Baseline Assessment by the Monitoring Committee of the Dutch Pension Funds Agreement on Responsible Investment
The Monitoring Committee of the Dutch Pension Funds Agreement on Responsible Investment has issued a report indicating the results of the baseline assessment, i.e. the state of affairs at the start of the Agreement. The Steering Committee has responded by publishing an ‘Appreciation’ addressing the recommendations set out in the report.
Publication of entire report
In the Agreement, Participating Pension Funds, the Dutch government, trade unions and NGOs undertake to incorporate the OECD Guidelines and United Nations Guiding Principles on Business and Human Rights (UNGPs) into the policy and practice of pension funds. The Participating Pension Funds – a total of almost 80, accounting for about 90 percent of the total assets managed by pension funds in the Netherlands – and other parties involved have completed the baseline assessment. In the interest of transparency, the parties have decided to publish the entire report.

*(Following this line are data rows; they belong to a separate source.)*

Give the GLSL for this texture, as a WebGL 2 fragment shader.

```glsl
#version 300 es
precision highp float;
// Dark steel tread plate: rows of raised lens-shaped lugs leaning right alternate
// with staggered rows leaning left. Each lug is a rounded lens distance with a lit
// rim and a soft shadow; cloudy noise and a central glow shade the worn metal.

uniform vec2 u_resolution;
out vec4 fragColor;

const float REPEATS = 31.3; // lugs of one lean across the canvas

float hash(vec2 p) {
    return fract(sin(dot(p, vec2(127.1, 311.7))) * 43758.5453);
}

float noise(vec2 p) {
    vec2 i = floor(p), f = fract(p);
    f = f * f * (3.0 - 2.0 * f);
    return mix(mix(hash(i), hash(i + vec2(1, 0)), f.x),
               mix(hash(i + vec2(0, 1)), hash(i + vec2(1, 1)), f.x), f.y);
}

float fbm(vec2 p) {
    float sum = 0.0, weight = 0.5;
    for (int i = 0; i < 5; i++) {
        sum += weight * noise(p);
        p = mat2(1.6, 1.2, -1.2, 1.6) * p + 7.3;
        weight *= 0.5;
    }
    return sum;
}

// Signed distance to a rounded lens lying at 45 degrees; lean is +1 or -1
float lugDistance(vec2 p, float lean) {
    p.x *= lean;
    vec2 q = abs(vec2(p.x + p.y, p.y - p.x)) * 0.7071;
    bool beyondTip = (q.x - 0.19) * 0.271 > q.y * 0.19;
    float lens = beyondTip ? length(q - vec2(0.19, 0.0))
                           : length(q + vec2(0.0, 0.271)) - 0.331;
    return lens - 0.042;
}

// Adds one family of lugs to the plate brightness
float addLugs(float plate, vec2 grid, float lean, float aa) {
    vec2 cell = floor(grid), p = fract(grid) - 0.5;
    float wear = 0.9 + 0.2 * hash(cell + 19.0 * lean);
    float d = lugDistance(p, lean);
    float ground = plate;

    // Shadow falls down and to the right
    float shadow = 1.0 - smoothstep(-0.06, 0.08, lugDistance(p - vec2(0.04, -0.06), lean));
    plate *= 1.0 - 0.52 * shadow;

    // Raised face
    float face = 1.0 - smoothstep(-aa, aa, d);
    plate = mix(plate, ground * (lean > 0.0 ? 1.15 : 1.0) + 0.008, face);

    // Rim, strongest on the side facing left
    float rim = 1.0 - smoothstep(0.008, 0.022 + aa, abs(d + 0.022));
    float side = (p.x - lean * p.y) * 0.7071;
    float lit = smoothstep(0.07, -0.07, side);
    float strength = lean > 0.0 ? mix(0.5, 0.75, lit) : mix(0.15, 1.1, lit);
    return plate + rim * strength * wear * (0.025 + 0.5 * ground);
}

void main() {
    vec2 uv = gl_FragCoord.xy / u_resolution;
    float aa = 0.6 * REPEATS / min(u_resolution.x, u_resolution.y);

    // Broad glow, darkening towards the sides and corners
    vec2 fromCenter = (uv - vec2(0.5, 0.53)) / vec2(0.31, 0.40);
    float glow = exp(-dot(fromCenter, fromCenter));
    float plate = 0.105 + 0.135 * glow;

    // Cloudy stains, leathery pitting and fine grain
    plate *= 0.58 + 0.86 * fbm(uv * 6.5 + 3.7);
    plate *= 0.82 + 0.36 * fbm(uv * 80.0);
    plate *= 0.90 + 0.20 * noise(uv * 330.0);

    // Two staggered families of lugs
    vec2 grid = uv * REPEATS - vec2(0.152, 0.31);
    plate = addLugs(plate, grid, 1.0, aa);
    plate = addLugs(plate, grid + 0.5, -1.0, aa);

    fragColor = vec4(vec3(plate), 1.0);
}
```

There will be follow-up assessments in the coming years to monitor progress. The baseline assessment will also be used to set the KPI target percentages.
- Baseline assessment, i.e. the state of affairs at the start of the Agreement.
- The Steering Committee has responded by publishing an ‘Appreciation (in Dutch)’ addressing the recommendations set out in the report.
Focus on key concepts
In its ‘Appreciation’, the Steering Committee acknowledges the value of the report and responds to the recommendations. Below are a few examples of the findings and recommendations (and the Steering Committee’s responses to them).
- Most of the Participating Pension Funds have an investment policy based on responsible business conduct, and most also apply that policy. Nevertheless, they differ significantly in terms of policy completeness and the level of detail. The OECD Guidelines for due diligence require the identification of any potential or actual adverse impacts of investments on stakeholders, for example employees or local communities. This appears to be an unfamiliar concept for investors; until now, their ESG policy has focused primarily on potential adverse impacts on the financial value of investments. The Steering Committee acknowledges that this is the case. Participating Pension Funds have until the end of 2020 to amend their policy in line with the provisions of the Agreement and can use the various instruments available for this purpose. The Steering Committee expects that the instruments under development in the first year of the Agreement will be helpful in this respect.
- The Monitoring Committee has noted some confusion regarding the meaning of key concepts such as ‘due diligence’ and ‘long-term value creation’. It is essential that the Participating Pension Funds, executive board support offices, members and other stakeholders become better acquainted with the OECD Guidelines/UNGPs. The Steering Committee acknowledges the importance of this issue and will ensure that it receives proper attention in the years ahead.
- The report also notes that Participating Pension Funds lack a policy describing how they deal with the implementation of their own ESG policy in outsourcing relationships. Given the early stage of the Agreement, the Steering Committee considers that this observation was to be anticipated. Pension funds in fact work with a wide variety of pension administrators. The ongoing development of this policy will be a focus of attention over the coming years.
- With regard to reporting and transparency, the Steering Committee agrees with the Monitoring Committee’s recommendation that pension funds’ ESG policy decisions – including the implementation of the OECD Guidelines and the UNGPs – should be made transparent for members. Doing so is essential if pension funds are to win the support of their members for their specific ESG policy.
Objective of the Agreement
The parties’ objective in drawing up this Agreement is to prevent, mitigate and/or remediate (or provide access to remediation concerning) potential and actual adverse impacts on society and the environment stemming from investments made by pension funds. The Agreement is intended to fulfil the expectations set for pension funds under the UNGPs and OECD Guidelines, with the OECD guidance ‘Responsible business conduct for institutional investors’ providing support for implementation.